I believe/hope...that we are seeking leadership that unites us in hope and common purpose, rather than divides us in hatred and fear.
In that spirit, I offer you my thoughts after viewing the second round of debates—and I’ll explain why I found them sorely lacking.
This Wednesday, July 24, beginning at 8:30 am ET, Special Counsel Robert Mueller will testify—reluctantly—before two committees of the House of Representatives. I believe it is extremely important that as many people as possible watch his testimony and listen to his responses to questions.
I am deeply saddened for our country that The Mueller Report, its findings, and the man himself have become such partisan issues. According to every reputable intelligence source we have, it is indisputable that the Russians interfered with our 2016 elections.
This is cyberwarfare, and it is as serious an attack as any that could have occurred. Its intentions were to disrupt our democracy and make us distrust our government and its institutions. I believe the Russians were successful beyond Vladimir Putin’s wildest dreams.
Now listen, friends, as I unveil the chorus
Of those I’m calling 23&WE
We’re not discussing folks who came before us
It’s those who say what this country should be
And how they’ll make enough of us agree
They’re poised to set out from the starting gate,
And one of them may well decide our fate.
I realize once again I’m taking on a “you can’t cover such a mammoth, complex topic in a blog” subject. That’s why I won’t mention world economic inequality right now. I have some awareness of my limits, for goodness' sake (!?). ...
What I do have is a heart that hurts when I see so much suffering and anger in this land of plenty, a conviction that this growing economic inequity is unsustainable, and—I’ve been told—an analytical mind in addressing problems. And my blessed blog gives me a bit of a forum to try to evoke discussion of these views.
So here we go.
An Exploration in Rhyme...
No matter what your politics, you may well be troubled, as I am, by the efforts on college campuses—as well as in many other arenas—to stifle dissent by preventing people with unpopular views from being invited to speak—or interrupting them so that they can’t be heard. Short of shouting “fire!” in a crowded theater, the First Amendment to the US Constitution should be a protected and revered part of all our public dialogue—from colleges to the White House.
And it seems the College Board, the organization that administers the SAT and Advanced Placement (AP) college entrance exams, has decided to do something about that problem, reports Thomas Friedman in The New York Times. They determined to ensure that the next generation really learns what the Constitution is all about.

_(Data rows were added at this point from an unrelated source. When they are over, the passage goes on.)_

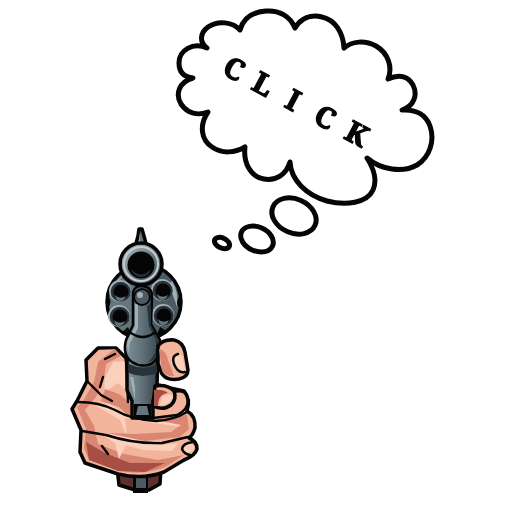
<!DOCTYPE html>
<html lang="en">
<head>
<meta charset="utf-8">
<title>Click</title>
<style>
:root{--paper:#fff;--ink:#050505;--steel:#65757e;--steel-light:#a3b0b6;--steel-mid:#4b5a63;--steel-dark:#27323a;--skin:#f2b59c;--skin-light:#fbd0bd;--skin-shade:#d98672;--skin-deep:#a84f45;--grip:#5d3030}
html,body{margin:0;background:var(--paper);overflow:hidden}
svg{display:block;width:512px;height:512px}
.bubble{fill:var(--paper);stroke:var(--ink);stroke-width:5;stroke-linejoin:round}
.word{font:900 29px "Noto Serif","Liberation Serif",serif;text-anchor:middle;fill:var(--ink);stroke:var(--ink);stroke-width:1.2}
.outline{stroke:var(--ink);stroke-width:3.5;stroke-linejoin:round}
.crease{fill:none;stroke:var(--ink);stroke-width:2.4;stroke-linecap:round;stroke-linejoin:round}
.skin{fill:var(--skin)}.light{fill:var(--skin-light)}.shade{fill:var(--skin-shade)}.deep{fill:var(--skin-deep)}
.steel{fill:var(--steel)}.steel-light{fill:var(--steel-light)}.steel-mid{fill:var(--steel-mid)}.steel-dark{fill:var(--steel-dark)}
.ink{fill:var(--ink)}.grip{fill:var(--grip)}
</style>
</head>
<body>
<svg viewBox="0 0 512 512" role="img" aria-label="A hand points a revolver forward while a thought bubble says click">
<defs>
<linearGradient id="barrel-metal" x1="0" x2="1" y2="1"><stop offset="0" stop-color="#b4c0c5"/><stop offset=".5" stop-color="#6e7e87"/><stop offset="1" stop-color="#34424a"/></linearGradient>
<linearGradient id="frame-metal"><stop offset="0" stop-color="#82929a"/><stop offset=".45" stop-color="#64747d"/><stop offset="1" stop-color="#35434b"/></linearGradient>
<g id="chamber"><circle r="11" class="steel-light"/><circle r="10" cx=".7" cy=".7" class="steel-dark"/><circle r="7.5" cx="1" cy="1" class="ink"/><path d="M-5 4Q0 9 6 5Q3 12-3 9Z" class="steel"/></g>
</defs>

<g id="thought-bubble">
<path class="bubble" d="M207 48C193 42 179 50 179 63C179 72 184 77 193 78C179 82 175 94 181 104C187 113 197 116 208 112C199 125 201 140 212 147C222 154 235 153 245 147C243 163 251 177 264 179C276 181 286 175 290 162C291 180 306 195 327 201C346 206 367 203 373 190C377 181 374 169 367 158C381 170 403 173 417 165C430 157 435 140 430 126C426 115 416 109 402 110C414 106 418 95 413 85C408 76 399 74 388 79C393 67 388 53 376 46C365 40 352 41 344 48C343 32 335 20 322 17C311 14 301 18 295 28C290 16 279 10 266 11C252 12 243 19 240 30C233 22 218 20 208 27C200 33 199 42 207 48Z"/>
<ellipse class="bubble" cx="294" cy="216" rx="23" ry="17" transform="rotate(24 294 216)"/>
<ellipse class="bubble" cx="257" cy="239" rx="17" ry="12" transform="rotate(24 257 239)"/>
<ellipse class="bubble" cx="222" cy="243" rx="8" ry="5" transform="rotate(25 222 243)"/>
<text class="word" transform="translate(234 69) rotate(28)" x="0 33 67 103 139" y="10">CLICK</text>
</g>

<g id="grip-butt">
<path class="grip outline" d="M117 468L119 485L135 490H149L160 484L161 468Z"/>
<path class="ink" d="M133 474H148V493H133Z"/>
<path class="steel-mid" d="M136 478H146V488H136Z"/>
</g>

<g id="hand">
<path class="skin outline" d="M98 348L116 348L126 358L130 385L158 385L170 388L184 391Q191 399 187 411Q196 416 195 428Q193 435 189 438Q197 441 197 449Q195 456 184 460L164 472Q143 480 118 474L85 463L80 452L81 430L72 409L77 401L87 381L86 360Z"/>
<path class="shade" d="M99 350L113 350L98 362L94 382L83 401L77 407L86 429L84 448L89 460L120 471Q146 476 167 466L184 455L158 460L124 454L98 444L94 426L85 410L96 397L104 379L106 364L121 356L115 349Z"/>
<path class="light" d="M113 362L124 361L127 391L118 383L104 393L105 378Z"/>
<path class="light" d="M91 403L110 404L126 414L150 420L185 415Q189 423 184 427L145 422L125 418L127 437L120 420Z"/>
<path class="light" d="M98 432L125 437L160 445L179 443L172 451L143 450L126 445L119 459L115 443Z"/>
<path class="deep" d="M86 442L105 453L130 463L165 463L145 472L118 471L89 460Z"/>
<path class="shade" d="M105 389L119 394L130 403V417L119 407L101 401ZM151 419L187 415L189 429L180 437L145 441L108 433L135 434L171 432L181 425Z"/>
<path class="crease" d="M78 402Q99 402 115 410Q132 420 156 421Q174 420 187 412M87 381L101 395L112 401M82 431L106 435Q134 444 162 443L188 437M102 446L108 454M105 359L115 354M103 377L100 387M126 359L128 402"/>
<path class="light" d="M184 444Q194 441 194 449Q190 454 184 453Z"/>
<path class="crease" d="M193 442Q183 443 182 449Q184 454 190 455"/>
</g>

<g id="revolver">
<path class="steel outline" d="M135 247L138 236L139 229H142L144 236L147 247Z"/>
<path class="steel-light" d="M139 240L140 232V246H137Z"/>
<circle class="steel-mid outline" cx="144" cy="302" r="37"/>
<path class="steel" d="M112 287Q119 272 135 268V336Q119 333 112 318Q107 302 112 287Z"/>
<path class="steel-light" d="M111 298Q112 281 125 274Q115 283 113 299ZM172 281Q179 292 177 307Q173 294 168 285Z"/>
<path class="ink" d="M107 296Q114 301 107 309ZM181 295Q173 302 181 310ZM121 333L128 327L132 337ZM168 332L160 327L156 337Z"/>
<use href="#chamber" x="120" y="291"/>
<use href="#chamber" x="162" y="290"/>
<use href="#chamber" x="119" y="316"/>
<use href="#chamber" x="163" y="315"/>
<path class="outline" fill="url(#frame-metal)" d="M127 354L158 354L157 386L153 401V418H132V401L127 390Z"/>
<path class="steel-dark" d="M129 364Q143 371 157 364V373Q143 379 129 373Z"/>
<path class="steel-light" d="M130 377L133 391L135 400V388L133 377Z"/>
<path class="ink" d="M134 404H151V418H134Z"/>
<path class="steel" d="M138 406H147L149 415H136Z"/>
<path fill="url(#frame-metal)" stroke="#050505" stroke-width="2.5" d="M133 297Q132 286 142 286Q153 287 152 298L151 324L160 340Q163 356 151 364Q141 368 132 362Q122 355 126 340L133 325Z"/>
<path class="steel-light" d="M135 304H138V328L130 343Q128 349 130 354Q124 345 130 336L135 326Z"/>
<path class="steel-dark" d="M147 306L149 326L156 340Q158 354 148 362Q162 358 158 341L151 325V303Z"/>
<circle class="steel-mid" cx="142" cy="297" r="8" stroke="#050505" stroke-width="2"/>
<circle class="steel-light" cx="140" cy="295" r="3"/>
<path class="crease" d="M131 333Q143 341 154 333"/>
<circle class="outline" fill="url(#barrel-metal)" cx="141" cy="264" r="21"/>
<circle fill="none" stroke="#c4cdd1" stroke-width="2" cx="141" cy="264" r="17"/>
<circle class="ink" cx="141" cy="265" r="13.5"/>
<path class="steel-dark" d="M131 269Q141 280 151 269Q148 277 141 277Q134 277 131 269Z"/>
</g>

<g id="trigger-fingers">
<path class="skin outline" d="M158 346Q163 339 174 340Q183 342 185 352L188 370Q188 377 179 379Q167 381 162 374L158 364Z"/>
<path class="shade" d="M159 349Q166 350 168 360L174 376Q166 377 162 371Z"/>
<path class="light" d="M173 356Q181 352 183 359L185 370Q182 376 177 371Z"/>
<path class="crease" d="M185 372Q178 374 174 364Q171 356 178 354"/>
<path class="skin outline" d="M155 386Q167 384 174 391Q177 399 171 405Q163 411 153 406Z"/>
<path class="deep" d="M154 390Q163 389 168 393Q158 394 158 406H154Z"/>
<path class="light" d="M162 397Q172 392 173 398Q168 406 160 405Z"/>
<path class="crease" d="M174 392Q187 389 188 400Q188 410 177 415L153 418"/>
</g>
</svg>
</body>
</html>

For now, at least, 35 days after it was foisted upon us, what has been called “the Seinfeld shutdown—it’s about nothing”—is over. That would be amusing if it hadn’t wreaked such terrible damage on so many people. It will take a while to understand the larger impacts on our economy, national security, and more, but we’ll probably never know the devastation it caused some of the most vulnerable government workers and private contractors..................

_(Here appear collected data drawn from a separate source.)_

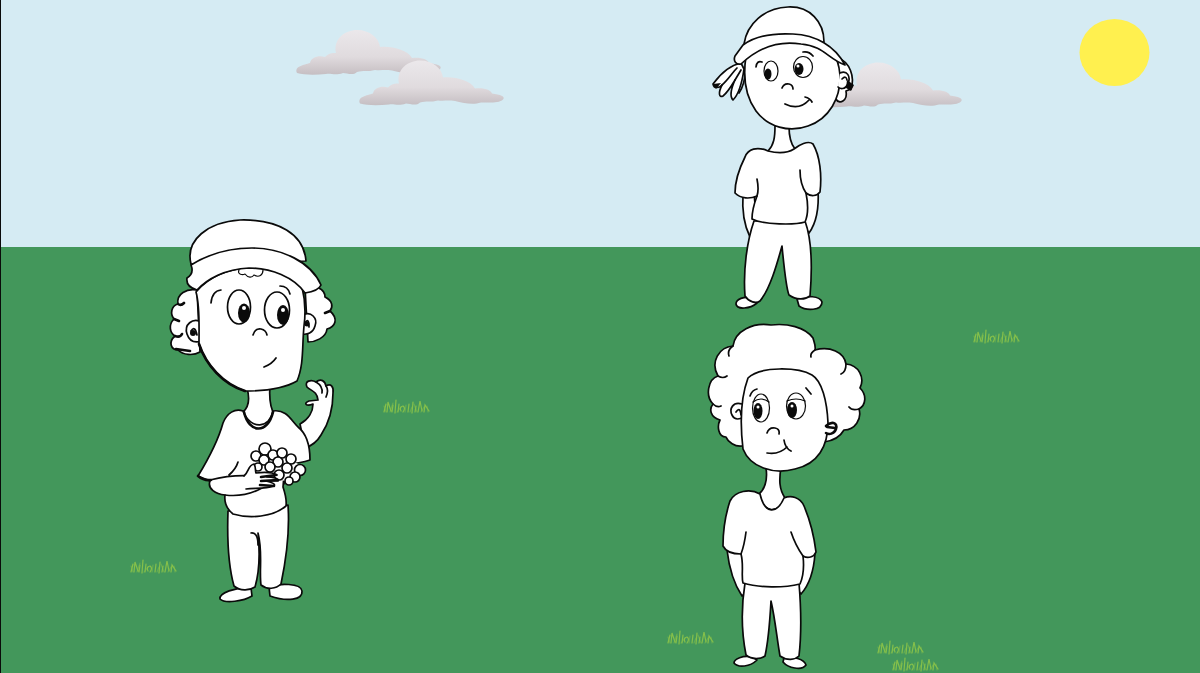
<!DOCTYPE html>
<html lang="en">
<head>
<meta charset="utf-8">
<title>Three children in a meadow</title>
<style>
:root{--sky:#d5ebf3;--meadow:#43975b;--sun:#fff04f;--ink:#0a0a0a;--paper:#fff;--grass:#86c04a}
html,body{margin:0;height:100%;overflow:hidden;background:var(--sky)}
svg{display:block;width:1200px;height:673px}
.sky{fill:var(--sky)}
.meadow{fill:var(--meadow)}
.sun{fill:var(--sun)}
.edge{fill:var(--ink)}
.figure{fill:var(--paper);stroke:var(--ink);stroke-width:1.7;stroke-linecap:round;stroke-linejoin:round}
.line{fill:none}
.bold{stroke-width:2.6}
.fine{stroke-width:1.2}
.pupil{fill:var(--ink);stroke:none}
.glint{fill:var(--paper);stroke:none}
.tuft{fill:none;stroke:var(--grass);stroke-width:1.2;stroke-linecap:round}
</style>
</head>
<body>
<svg viewBox="0 0 1200 673" role="img" aria-label="Three outlined children standing on a green meadow under a blue sky">
<defs>
<linearGradient id="cloud-shade" x1="0" y1="0" x2="0" y2="1">
<stop offset="0" stop-color="#ebe8eb"/><stop offset=".6" stop-color="#e0dbde"/><stop offset="1" stop-color="#c5bec2"/>
</linearGradient>
<path id="cloud" fill="url(#cloud-shade)" d="M1 43C-2 36 8 35 14 33C15 27 23 25 29 27C33 23 36 23 40 23C37 9 49 0 61 0C74 0 83 8 84 17C97 16 111 20 116 28C126 27 132 30 133 33C141 34 147 36 144 39C140 43 129 42 122 42C113 45 104 42 98 41C91 39 85 41 79 40C72 42 67 40 61 42C57 46 51 43 47 43C39 46 35 43 30 44C19 45 8 45 1 43Z"/>
<g id="tuft" class="tuft">
<path d="M1 13L3 5M4 13L5 3L8 12M9 13L10 6M12 14L13 1M15 13L16 5M18 12Q16 8 20 7Q23 9 20 13M25 13L26 5M29 14L30 3M32 13L33 7M35 13L37 2L39 12M41 13L42 6L46 12"/>
<path opacity=".5" d="M3 13L1 7M7 13L10 4M14 13L18 8M22 13L23 6M27 13L29 8M34 13L31 5M38 13L41 8M45 13L44 7"/>
</g>
</defs>

<rect class="sky" width="1200" height="248"/>
<rect class="meadow" y="247" width="1200" height="426"/>
<ellipse class="sun" cx="1114.500" cy="52.500" rx="35" ry="33.500"/>
<g id="clouds">
<use href="#cloud" x="296" y="30"/>
<use href="#cloud" x="359" y="60.500"/>
<use href="#cloud" x="817" y="62.500"/>
</g>
<g id="grass">
<use href="#tuft" x="973" y="329"/>
<use href="#tuft" x="383" y="399"/>
<use href="#tuft" x="130" y="559"/>
<use href="#tuft" x="667" y="630"/>
<use href="#tuft" x="877" y="640"/>
<use href="#tuft" x="892" y="657"/>
</g>

<g id="child-with-ponytail" class="figure">
<g id="ponytail-legs">
<path d="M752 298C744 296 736 299 736 304C737 310 750 309 757 303Z"/>
<path d="M797 299C807 295 820 296 822 302C822 311 806 311 799 306Z"/>
<path d="M743 194C742 209 744 225 750 237L758 232L754 194Z"/>
<path d="M806 190L804 226L809 233C817 222 819 206 818 190Z"/>
<path d="M754 221C747 241 743 270 745 296C749 302 756 304 760 301C770 289 777 264 782 246C784 267 786 288 789 295C796 300 805 300 810 296C812 272 813 243 805 221Z"/>
</g>
<path d="M775 126C775 137 774 145 768 151C777 157 789 156 795 149C790 143 789 135 789 126Z"/>
<path d="M768 151C757 146 748 149 745 157C739 169 735 181 735 193C741 199 750 199 757 196C754 204 752 212 752 219C764 225 795 225 805 222C809 213 808 203 806 193C811 197 817 196 820 192C822 175 820 156 813 144C808 140 799 145 794 149C786 154 776 153 768 151Z"/>
<path class="line" d="M757 196C759 190 758 184 757 179M806 193C802 187 800 179 800 170"/>
<g id="ponytail">
<path d="M741 63C731 65 721 73 713 84C714 89 719 88 722 85C718 93 719 98 723 96C728 92 732 85 735 80C731 89 730 97 733 100C738 95 742 83 744 69Z"/>
<path class="line" d="M722 85C728 80 732 73 737 68M735 80L741 70M739 93C743 87 745 80 745 72"/>
<path class="pupil" d="M713 84L721 83L716 89Z"/>
</g>
<path d="M838 58C850 62 855 77 851 89L846 91C848 101 839 105 836 99Z"/>
<path d="M746 56C743 76 745 96 756 111C768 127 789 133 808 126C829 119 841 98 840 75C839 64 836 56 832 51C805 34 768 41 746 56Z"/>
<path d="M840 73C847 70 851 76 848 84C845 90 840 89 838 87"/>
<path class="line" d="M842 79Q846 75 847 80"/>
<path class="pupil" d="M847 80L854 85L851 91L846 88Z"/>
<g id="ponytail-cap">
<path d="M744 44C747 24 764 8 788 7C810 6 824 22 824 42Z"/>
<path d="M743 45C755 36 774 33 793 34C816 35 835 46 845 65C828 59 824 46 801 44C777 40 757 49 741 64C736 65 733 61 735 56Z"/>
</g>
<g id="ponytail-face">
<ellipse class="fine" cx="771" cy="71" rx="7" ry="10"/>
<ellipse class="fine" cx="803" cy="67" rx="9.500" ry="10.500"/>
<ellipse class="pupil" cx="768" cy="74" rx="3.500" ry="5.500"/>
<ellipse class="pupil" cx="799" cy="69" rx="4.500" ry="6"/>
<circle class="glint" cx="798" cy="66" r="1.500"/>
<path class="line" d="M756 67Q757 60 762 62M803 52Q809 51 813 56M782 88Q784 83 789 84Q793 85 793 89M785 104Q799 111 809 100M805 97Q810 98 812 102"/>
</g>
</g>

<g id="child-with-berries" class="figure">
<g id="berries-legs">
<path d="M251 588C235 587 219 593 220 599C225 604 244 601 252 596Z"/>
<path d="M269 587C279 583 301 583 302 591C303 600 287 602 270 596Z"/>
<path d="M228 511C227 539 229 568 234 586C240 591 249 591 255 587C260 570 260 553 258 533C263 552 259 571 261 585C267 590 276 589 281 584C286 560 290 533 288 505Z"/>
<path class="line" d="M258 545Q258 532 251 533"/>
</g>
<path id="raised-arm" d="M300 424C309 419 313 411 313 404C306 407 303 403 309 401L318 400C317 391 311 391 307 387C304 381 311 379 316 382C321 378 325 381 326 386C331 383 334 387 333 393C333 409 329 423 321 435C317 442 311 446 305 448Z"/>
<path class="line" d="M316 382Q323 386 322 393M326 386Q329 390 326 397"/>
<path d="M247 388C250 399 249 407 243 412C246 430 265 436 275 416C270 408 269 398 270 386Z"/>
<path id="berries-shirt" d="M243 411C235 408 227 413 223 423C218 441 209 458 198 476L210 481C207 489 216 494 225 495C224 503 228 510 233 514C250 519 273 517 286 506C287 499 285 493 283 487L285 463C292 464 301 463 310 460C310 446 307 434 298 427C291 420 286 409 273 411C270 428 251 431 243 411Z"/>
<path class="line bold" d="M244 412C249 434 268 434 273 412M198 476Q204 481 211 480"/>
<path class="line" d="M210 480C222 477 237 475 252 476M225 495C241 497 253 493 262 488M285 463L284 484M238 462Q236 469 229 475"/>
<g id="berry-bunch">
<path stroke="none" d="M254 451L272 450L302 466L291 483L263 474Z"/>
<circle cx="265" cy="449" r="6"/><circle cx="256" cy="456" r="5"/><circle cx="273" cy="455" r="5"/><circle cx="282" cy="453" r="5"/><circle cx="264" cy="460" r="5"/><circle cx="291" cy="459" r="5"/><circle cx="278" cy="462" r="5"/><circle cx="270" cy="467" r="5"/><circle cx="287" cy="468" r="5"/><circle cx="300" cy="470" r="5.500"/><circle cx="295" cy="477" r="5"/><circle cx="279" cy="475" r="5"/><circle cx="289" cy="481" r="4"/><circle cx="258" cy="467" r="4"/>
</g>
<path id="holding-hand" d="M244 476C249 472 248 465 254 464C256 467 255 470 256 473C264 472 272 472 277 475L267 477C272 477 279 478 278 481L266 481C271 482 276 484 274 486C265 489 256 488 246 489"/>
<path class="line bold" d="M261 477L276 475M261 481L278 480M260 485L274 486"/>
<g id="berries-hair">
<path d="M197 290C187 288 176 294 178 304C171 306 170 314 174 319C168 325 170 333 175 336C168 342 171 350 178 350C183 355 193 356 200 352Z"/>
<path d="M305 287C315 284 325 289 325 297C333 301 333 307 330 311C339 319 335 327 327 329C326 338 315 342 308 342Z"/>
<path class="line bold" d="M178 304Q181 306 184 303M174 319L179 321M175 336Q180 338 182 334M176 349L190 351M330 311L325 313"/>
</g>
<path d="M202 322C192 317 184 325 187 334C190 343 196 343 202 341"/>
<path d="M303 315C311 311 318 318 315 326C313 333 307 335 302 334"/>
<path class="line" d="M191 331Q195 325 197 335M305 323Q309 317 309 327"/>
<circle class="pupil" cx="193" cy="333" r="3"/><circle class="pupil" cx="307" cy="324" r="2.500"/>
<path d="M196 292C200 306 199 324 199 344C206 365 223 384 245 391C264 391 285 388 297 381C304 365 302 346 304 326C306 311 305 299 302 287C276 260 222 261 196 292Z"/>
<path class="line bold" d="M199 344C206 365 223 384 245 391"/>
<g id="berries-cap">
<path d="M191 264C185 240 208 222 240 220C278 219 304 234 306 261Z"/>
<path d="M191 265C207 255 228 248 252 248C282 248 311 262 321 285C319 290 312 292 305 293C294 277 271 268 249 268C225 269 207 279 197 290C190 288 186 284 187 278C192 275 193 270 191 265Z"/>
</g>
<path class="fine" d="M239 270C237 275 243 275 245 274C248 278 252 278 254 275C259 278 263 275 263 270"/>
<g id="berries-face">
<ellipse cx="239" cy="307" rx="11.500" ry="17"/>
<ellipse cx="277" cy="310" rx="12.500" ry="18"/>
<ellipse class="pupil" cx="244" cy="313" rx="6" ry="9.500"/>
<ellipse class="pupil" cx="283" cy="315" rx="6" ry="10"/>
<circle class="glint" cx="244" cy="308" r="2"/><circle class="glint" cx="283" cy="310" r="2"/>
<path class="line" d="M211 303Q212 291 221 290M280 286Q288 286 290 294M253 335Q255 328 261 329Q266 330 267 335M264 367Q272 364 276 358"/>
</g>
</g>

<g id="child-with-curls" class="figure">
<g id="curls-legs">
<path d="M752 657C743 655 734 659 734 663C738 668 750 667 757 660Z"/>
<path d="M784 658C793 656 804 659 806 665C802 671 788 668 783 662Z"/>
<path d="M727 550C729 567 734 584 742 596L749 590L742 552Z"/>
<path d="M800 553L797 589L801 594C810 584 814 569 815 553Z"/>
<path d="M745 583C741 608 742 635 746 655C752 660 761 659 765 656C769 638 770 618 771 601C775 618 777 639 780 656C787 661 795 660 799 656C802 630 801 607 799 583Z"/>
</g>
<path d="M766 468C768 481 764 490 759 494C763 513 778 515 785 498C779 489 779 480 781 467Z"/>
<path d="M760 494C750 488 735 491 730 501C725 516 723 532 723 546C726 552 734 554 741 554C744 565 741 576 743 583C759 588 784 588 800 584C804 575 804 565 803 556C808 559 814 557 816 552C814 536 810 520 804 506C800 497 791 495 784 498C777 514 765 515 760 494Z"/>
<path class="line" d="M741 554C744 546 745 540 746 532M803 556C798 549 794 541 791 532"/>
<path id="curls-hair" d="M742 446C735 447 728 442 726 437C718 437 717 426 720 420C710 417 709 409 713 404C705 396 708 379 718 376C710 362 719 347 733 346C735 331 753 322 771 325C787 323 805 327 813 338C814 342 816 346 815 350C830 346 844 352 846 364C859 365 865 378 860 388C867 395 866 405 859 409C862 419 855 430 844 430C840 437 832 441 824 442Z"/>
<path class="line" d="M733 346Q727 350 729 356M718 376Q723 379 727 376M713 404Q717 408 721 406M815 350Q810 353 811 357M846 364Q846 372 841 374M859 409Q852 411 849 407"/>
<path d="M742 404C733 401 729 409 732 415C735 421 740 419 744 417"/>
<path class="line" d="M736 412Q740 406 741 415"/>
<path d="M748 378C760 366 798 367 812 375C822 381 827 401 828 423C828 446 818 464 795 469C773 475 750 467 743 449C740 424 741 397 748 378Z"/>
<path class="bold" d="M826 426C831 421 838 422 836 429C834 434 829 435 826 433"/>
<path class="line bold" d="M827 427L835 428"/>
<g id="curls-face">
<ellipse class="fine" cx="761" cy="408" rx="8.500" ry="14"/>
<ellipse class="fine" cx="796" cy="406" rx="9.500" ry="13"/>
<ellipse class="pupil" cx="758" cy="411" rx="4.500" ry="8"/>
<ellipse class="pupil" cx="792" cy="410" rx="5" ry="8"/>
<circle class="glint" cx="758" cy="407" r="1.500"/><circle class="glint" cx="792" cy="406" r="1.500"/>
<path class="line fine" d="M753 402Q761 396 769 402M787 401Q796 397 805 401"/>
<path class="line" d="M750 396Q752 390 757 389M806 388L811 394M767 433Q769 427 775 428Q780 429 779 434M767 453Q779 455 787 447M784 440Q785 448 791 451"/>
</g>
</g>
<rect class="edge" width="1" height="673"/>
</svg>
</body>
</html>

OK. Now that I’ve gotten all that out of my system, I’d like to update an exploration of an issue I first raised in “Here’s Why I’ve No Intention of Discussing the Elephant in Our National Room”: What are we looking for in leadership in 2020? It’s going to be a wild ride out there as a multitude of Democrats seek the party’s nomination.
I invite you to put on your citizen-pundit hats and tell me what you think. Feel free to name names: those you either like or don’t like at this point, but please tell me why....
But I’m equally interested in the issues you think are paramount and the qualities you’re looking for in a President—and whether you think that type of person/persons would be viable in the general election. In these hyper-partisan times, are you looking for someone who expresses commitment to reach across the aisle? How do you think such a person would fare in the primaries?